Festivities begin at 4.30pm with speeches and songs. Akademiska Sångföreningen comes to sing Maamme anthem in the honour of its 165th anniversary. Other entertainment includes four bands consisting of students, as well as a number of organisations presenting their activities and arranging fun checkpoints at Kaivopiha and Ylioppilasaukio Square.
Cultural tours organised every half hour start at 5pm, where you can tour the New Student House and the surrounding premises which cannot otherwise be directly accessed. On the tours, you can hear funny stories and details about the New and the Old Student Houses. Celebration continues at Kaivopiha until 8pm.
The spring festival of university students was already celebrated in the times of the Academy of Turku. When the University was transferred to Helsinki, it was decided that the spring festival tradition would be revived in the 1830s and Kumtähti Field in Toukola was established as the celebration place.
The celebration in 1848 was exceptional and far-reaching in many respects compared with the earlier celebrations. In this celebration, Maamme song, which had reached the position of the national anthem, was sung for the first time. J. L. Runeberg and Fredrik Pacius had specifically written the song for the occasion. Another national symbol, the Finnish flag with the lion pattern, was used for the first time and it later became the flag of the Student Union.
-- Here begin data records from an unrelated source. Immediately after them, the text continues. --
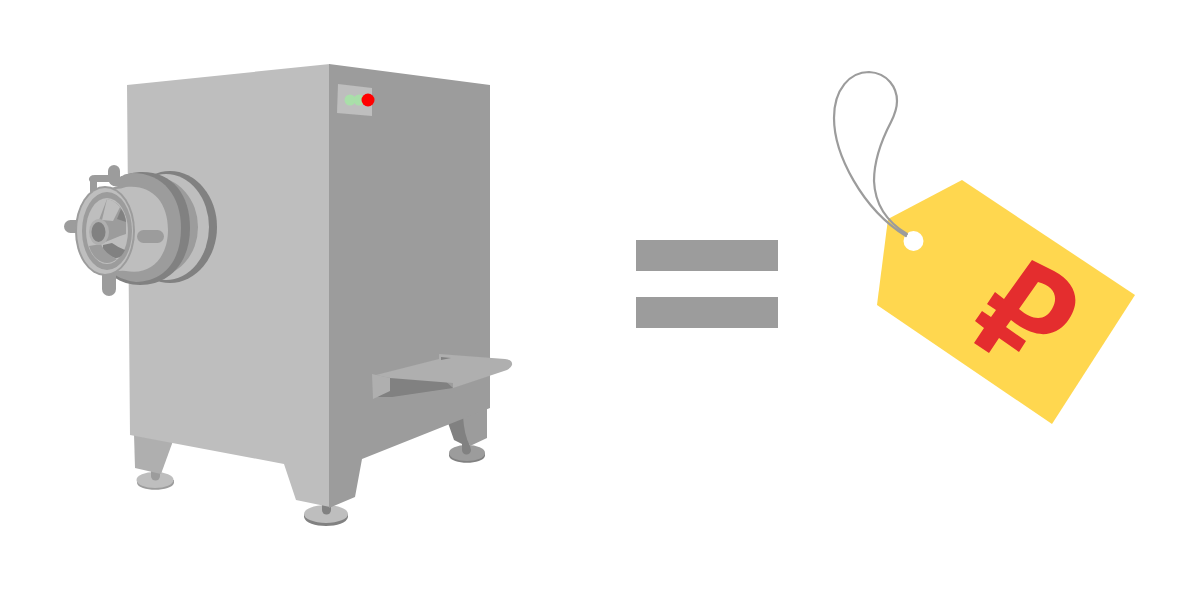
<!DOCTYPE html>
<html lang="ru">
<head>
<meta charset="utf-8">
<title>Grinder price</title>
<style>
:root {
  --paper: #ffffff;
  --steel-light: #bebebe;
  --steel-soft: #afafaf;
  --steel: #9c9c9c;
  --steel-dark: #818181;
  --lamp-green: #a9dfa9;
  --lamp-red: #ff0000;
  --tag: #ffd74f;
  --ruble: #e42d2e;
}
html, body { margin: 0; background: var(--paper); overflow: hidden; }
svg { display: block; width: 1200px; height: 591px; }
.paper { fill: var(--paper); }
.light { fill: var(--steel-light); }
.soft { fill: var(--steel-soft); }
.mid { fill: var(--steel); }
.dark { fill: var(--steel-dark); }
.lamp-green { fill: var(--lamp-green); }
.lamp-red { fill: var(--lamp-red); }
.tag { fill: var(--tag); }
.ruble { fill: var(--ruble); fill-rule: evenodd; }
.string { fill: none; stroke: var(--steel); stroke-width: 2.2; stroke-linecap: round; }
.pipe { fill: none; stroke: var(--steel); stroke-width: 7; }
</style>
</head>
<body>
<svg viewBox="0 0 1200 591" role="img" aria-label="Meat grinder equals price tag in rubles">
  <g id="machine">
    <g id="foot-left">
      <path class="mid" d="M137 480V483C138 492 172 492 174 483V480Z"/>
      <ellipse class="light" cx="155" cy="480" rx="18.5" ry="8"/>
      <path class="mid" d="M151 469H160V476A4.5 4.5 0 0 1 151 476Z"/>
      <path class="soft" d="M134 434L173 441L161 474L135 468Z"/>
    </g>
    <g id="foot-right">
      <path class="dark" d="M449 453V456C451 465 483 465 485 456V453Z"/>
      <ellipse class="mid" cx="467" cy="453" rx="18" ry="8"/>
      <path class="dark" d="M447 420L464 416L470 446L471 450A4.5 4.5 0 0 1 462 450V444L454 440Z"/>
      <path class="mid" d="M463 416L487 404V438L470 446Q464 435 463 416Z"/>
    </g>
    <g id="foot-front">
      <path class="dark" d="M304 514V517C306 529 346 529 348 517V514Z"/>
      <ellipse class="light" cx="326" cy="514" rx="22" ry="9"/>
      <path class="dark" d="M322 503H331V510A4.5 4.5 0 0 1 322 510Z"/>
    </g>
    <g id="cabinet">
      <path class="light" d="M127 85L330 64V507L296 500L284 464L130 435Z"/>
      <path class="mid" d="M329 64L490 85V408L362 459L355 497L329 508Z"/>
    </g>
    <g id="control-panel">
      <path class="light" d="M338 84L372 88V116L337 113Z"/>
      <circle class="lamp-green" cx="350" cy="100" r="5.5"/>
      <circle class="lamp-green" cx="359" cy="100" r="5.5"/>
      <circle class="lamp-red" cx="368" cy="100" r="6.5"/>
    </g>
    <g id="step">
      <path class="dark" d="M390 376L440 376L453 388L392 397L378 397Z"/>
      <path class="soft" d="M372 374L390 378V391L373 399Z"/>
      <path class="soft" d="M376 375L439 359V354L505 359Q513 360 512 365Q511 368 507 370L453 388V383L390 378Z"/>
      <path class="dark" d="M441 357L451 358L441 360Z"/>
    </g>
    <g id="grinder-head">
      <ellipse class="dark" cx="170" cy="227" rx="47" ry="56"/>
      <ellipse class="light" cx="166" cy="227" rx="43" ry="53"/>
      <ellipse class="mid" cx="154" cy="227" rx="44" ry="50"/>
      <path class="dark" d="M140 172C172 171 190 194 190 228C190 263 169 285 140 285C120 285 104 273 98 258L98 200Q112 173 140 172Z"/>
      <path class="mid" d="M132 173C164 173 181 197 181 228C181 259 166 281 136 282C119 280 103 270 98 256L98 199Q110 177 132 173Z"/>
      <path class="pipe" d="M93.500 196V180Q91 178.500 95 178.500H114"/>
      <rect class="mid" x="108" y="165" width="12" height="24" rx="6"/>
      <rect class="mid" x="64" y="220" width="26" height="13" rx="6.5"/>
      <rect class="mid" x="102" y="264" width="14" height="32" rx="7"/>
      <path class="paper" d="M97 182H109Q111 187 118 186L104 190L97 190Z"/>
      <path class="light" d="M105 187Q116 191 126 187C151 184 168 201 168 230C168 257 151 276 126 271Q116 270 105 275Z"/>
      <rect class="mid" x="137" y="230" width="27" height="13" rx="6.5"/>
      <ellipse class="mid" cx="105" cy="231" rx="30" ry="45"/>
      <ellipse class="light" cx="105" cy="231" rx="28" ry="43"/>
      <ellipse class="mid" cx="107" cy="231" rx="25" ry="39"/>
      <ellipse class="light" cx="107" cy="231" rx="21" ry="33"/>
      <path class="mid" d="M107 199Q118 201 124 213L126 220V234L120 236L103 243L94 243L91 226L99 220Z"/>
      <path class="light" d="M107 199L102 220L113 221L120 207Q114 200 107 199Z"/>
      <path class="dark" d="M121 209Q125 214 126 222L117 219Z"/>
      <path class="dark" d="M103 245L112 243Q119 248 125 250Q121 259 115 258Q107 256 103 249Z"/>
      <path class="mid" d="M89 246L101 244Q104 253 117 259Q107 267 97 259Q91 254 89 246Z"/>
      <ellipse class="soft" cx="99" cy="232" rx="10" ry="13"/>
      <ellipse class="dark" cx="98.500" cy="232" rx="7" ry="10"/>
    </g>
  </g>

  <g id="equals-sign" class="mid">
    <rect x="636" y="240" width="142" height="31"/>
    <rect x="636" y="297" width="142" height="31"/>
  </g>

  <g id="price-tag">
    <polygon class="tag" points="962,180 1135,295 1052,424 877,305 888,219"/>
    <circle class="paper" cx="913.500" cy="241" r="10"/>
    <path class="string" d="M906 236C862 209 834 154 834 118C834 89 850 72 869 72C888 73 897 88 897 101C897 110 894 116 891 122C880 143 874 162 874 181C875 205 887 222 907 234"/>
    <path id="ruble-sign" class="ruble" d="M1032 260L1054 271C1078 284 1081 304 1067 322C1054 338 1034 339 1011 320L1006 327L1026 341L1019 352L999 338L989 353L974 343L984 328L975 321L982 311L991 317L996 310L987 304L995 292L1004 299ZM1038 282L1019 309C1033 321 1045 321 1052 309C1059 297 1054 286 1038 282Z"/>
  </g>
</svg>
</body>
</html>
The spring festival of the year 1848 became a special day in the origins of the national identity. Since then, Flower Day has been celebrated with the varying degrees of activity.
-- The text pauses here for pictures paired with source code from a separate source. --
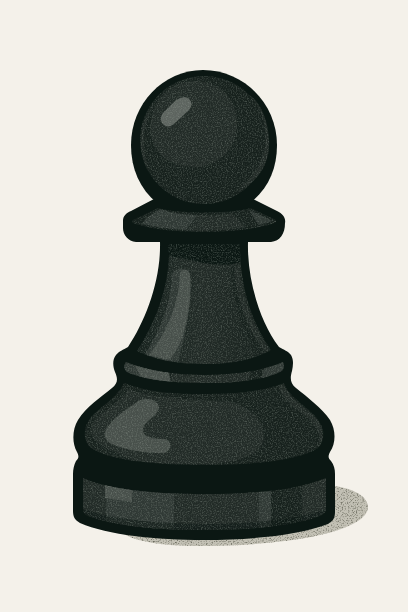
<!DOCTYPE html>
<html lang="en">
<head>
<meta charset="utf-8">
<title>Black pawn</title>
<style>
:root {
  --paper: #f4f1ea;
  --outline: #0b1713;
  --body: #17211d;
  --mid: #222b27;
  --light: #303935;
  --glint: #48504b;
  --shine: #5d645f;
  --shadow: #c3c1b5;
}
html, body { margin: 0; overflow: hidden; background: var(--paper); }
svg { display: block; width: 408px; height: 612px; }
.paper { fill: var(--paper); }
.outline { fill: var(--outline); }
.body { fill: var(--body); }
.mid { fill: var(--mid); }
.light { fill: var(--light); }
.glint { fill: var(--glint); }
.shine { fill: var(--shine); }
.shadow { fill: var(--shadow); }
</style>
</head>
<body>
<svg viewBox="0 0 408 612" role="img" aria-label="A black chess pawn with a soft grainy shadow">
  <defs>
    <filter id="grain" x="0" y="0" width="100%" height="100%" color-interpolation-filters="sRGB">
      <feTurbulence type="fractalNoise" baseFrequency="0.8" numOctaves="2" seed="4" result="noise"/>
      <feColorMatrix in="noise" type="matrix" values="0 0 0 0 0.62  0 0 0 0 0.66  0 0 0 0 0.62  0.9 0 0 0 -0.4" result="specks"/>
      <feComposite in="specks" in2="SourceAlpha" operator="in" result="clipped"/>
      <feMerge><feMergeNode in="SourceGraphic"/><feMergeNode in="clipped"/></feMerge>
    </filter>
    <filter id="shadow-grain" x="0" y="0" width="100%" height="100%" color-interpolation-filters="sRGB">
      <feTurbulence type="fractalNoise" baseFrequency="0.8" numOctaves="2" seed="9" result="noise"/>
      <feColorMatrix in="noise" type="matrix" values="0 0 0 0 0.42  0 0 0 0 0.42  0 0 0 0 0.37  3 0 0 0 -1.5" result="specks"/>
      <feComposite in="specks" in2="SourceAlpha" operator="in" result="clipped"/>
      <feMerge><feMergeNode in="SourceGraphic"/><feMergeNode in="clipped"/></feMerge>
    </filter>
    <linearGradient id="neck-tone" x1="0" y1="0" x2="1" y2="0">
      <stop offset="0" stop-color="#18231f"/>
      <stop offset="0.5" stop-color="#222b27"/>
      <stop offset="1" stop-color="#17211d"/>
    </linearGradient>
    <clipPath id="base-clip">
      <path d="M83 478C110 490 155 494 204 494C253 494 298 490 326 478V510C326 512 324 513 322 515C295 526 250 530 204 530C158 530 112 526 86 515C84 513 83 512 83 510Z"/>
    </clipPath>
    <clipPath id="ring-clip">
      <path d="M126 362C150 372 180 375 205 375C232 375 260 372 283 362C285 366 284 370 280 372C260 381 232 383 205 383C178 383 150 381 129 373C124 371 123 366 126 362Z"/>
    </clipPath>
  </defs>

  <rect class="paper" width="408" height="612"/>

  <path id="cast-shadow" class="shadow" filter="url(#shadow-grain)" d="M320 485C348 485 368 495 368 507C368 530 295 546 198 546C165 546 134 542 121 532L220 520Z"/>

  <g id="silhouette" class="outline">
    <path d="M76 461C79 458 79 456 77 452C72 443 72 430 78 420C86 407 101 397 112 388C118 383 118 379 115 372C113 367 112 360 116 355C119 351 123 350 128 347C146 320 161 280 160 242H136C128 241 123 235 123 228V221C123 216 126 213 131 211L154 199H253L277 211C283 214 286 218 285 223C285 234 280 241 271 242H248C247 280 260 322 279 347C284 350 288 351 291 355C294 360 293 366 292 371C290 378 290 383 296 388C307 397 322 408 330 420C336 430 336 443 330 452C328 456 328 458 331 461C334 465 335 469 335 474V512C335 518 333 521 328 524C300 535 252 540 204 540C156 540 108 535 80 523C75 520 73 517 73 511V474C73 469 74 465 76 461Z"/>
    <path d="M203 70C244 70 277 104 277 145C277 169 268 189 250 203H157C140 189 131 169 131 145C131 104 163 70 203 70Z"/>
  </g>

  <g id="head" filter="url(#grain)">
    <circle class="body" cx="204" cy="140" r="64"/>
    <path class="mid" d="M250 95C276 127 268 170 236 190C257 185 271 163 269 139C268 120 261 104 250 95Z"/>
    <path class="mid" d="M158 99C138 119 136 150 149 171C140 142 144 116 158 99Z"/>
    <path class="mid" d="M195 81C220 81 237 99 237 123C237 149 219 167 194 167C168 167 151 151 150 128C150 103 169 81 195 81Z"/>
    <path class="shine" d="M163 113L175 101C180 97 186 96 189 99C193 103 192 107 188 111L176 122C171 127 166 128 163 124C160 121 160 117 163 113Z"/>
  </g>

  <g id="collar" filter="url(#grain)">
    <path class="body" d="M133 220L158 208C178 214 230 214 251 208L276 220C277 222 275 223 272 224C252 230 228 232 205 232C180 232 154 230 136 224C133 223 131 222 133 220Z"/>
    <path class="light" d="M146 218L160 209C172 213 185 215 198 215L186 230C170 229 155 227 142 224Z"/>
    <path class="mid" d="M198 215C211 216 222 215 232 213L246 227C225 231 205 231 186 230Z"/>
    <path class="light" d="M249 210L273 221L259 225C255 220 252 215 249 210Z"/>
  </g>

  <g id="neck" filter="url(#grain)">
    <path fill="url(#neck-tone)" d="M169 246C190 249 218 249 240 246C240 285 251 322 271 350C251 361 228 364 204 364C180 364 157 361 137 351C157 320 170 284 169 246Z"/>
    <path class="outline" d="M168 244H240V262C218 270 192 259 169 256Z"/>
    <path class="light" d="M172 274C174 268 185 267 189 272C193 300 186 334 178 362C166 361 154 358 145 354C162 328 171 301 172 274Z"/>
    <path class="glint" d="M180 273C182 268 189 269 190 274C192 294 189 314 183 335C179 348 172 357 169 360L149 355C168 331 179 303 180 273Z"/>
    <path class="body" d="M231 268C233 306 244 336 260 355L270 351C252 325 241 294 239 264Z"/>
    <path class="mid" d="M234 268C237 302 248 331 265 352L270 350C252 325 241 294 239 264Z"/>
  </g>

  <g id="ring" filter="url(#grain)">
    <g clip-path="url(#ring-clip)">
      <rect class="body" x="120" y="355" width="170" height="32"/>
      <path class="light" d="M120 355H168L171 390H120Z"/>
      <path class="glint" d="M134 364L168 371L171 382L143 380Z"/>
      <path class="mid" d="M171 368H252L246 390H171Z"/>
      <path class="light" d="M266 360H290V378L260 384Z"/>
    </g>
  </g>

  <g id="bell" filter="url(#grain)">
    <path class="body" d="M124 383C149 393 180 394 205 394C233 394 261 392 284 383C288 396 305 405 316 417C325 427 326 440 318 448C299 461 250 465 204 465C158 465 111 461 91 448C82 440 83 427 91 417C102 405 119 396 124 383Z"/>
    <path class="mid" d="M126 388C153 400 197 399 229 402C251 406 265 421 264 438C263 452 245 461 212 464C160 465 112 461 92 448C83 440 84 428 93 417C103 406 120 399 126 388Z"/>
    <path class="body" d="M124 383C117 399 102 408 92 419C82 431 86 443 96 450C108 456 121 459 134 461C107 448 87 442 91 426C97 412 123 403 130 386Z"/>
    <path class="mid" d="M284 384C287 397 304 406 315 417C324 427 324 439 318 447C323 432 312 420 300 412C289 405 283 396 278 387Z"/>
    <path class="glint" d="M107 428C114 417 127 409 137 402C145 396 158 400 159 407C159 416 143 421 143 430C143 438 156 439 165 439C172 441 172 450 165 453C146 454 121 449 110 443C104 439 103 434 107 428Z"/>
  </g>

  <g id="base" filter="url(#grain)">
    <g clip-path="url(#base-clip)">
      <rect class="body" x="80" y="474" width="250" height="60"/>
      <path class="mid" d="M80 474H106V534H80Z"/>
      <path class="light" d="M106 480H132V534H106Z"/>
      <path class="glint" d="M105 485L132 489V502L105 498Z"/>
      <path class="light" d="M132 486H165V534H132Z"/>
      <path class="mid" d="M165 488H259V534H165Z"/>
      <path class="light" d="M165 492H174V534H165ZM259 488H271V534H259Z"/>
      <path class="mid" d="M302 474H330V534H302Z"/>
      <path class="outline" d="M80 508C110 519 155 524 204 524C253 524 300 519 330 508V534H80Z" opacity="0.55"/>
    </g>
  </g>
</svg>
</body>
</html>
HYY's Specialist-Producer (culture) Pipsa Penttinen, pipsa.penttinen(at)hyy.fi, 050-5372831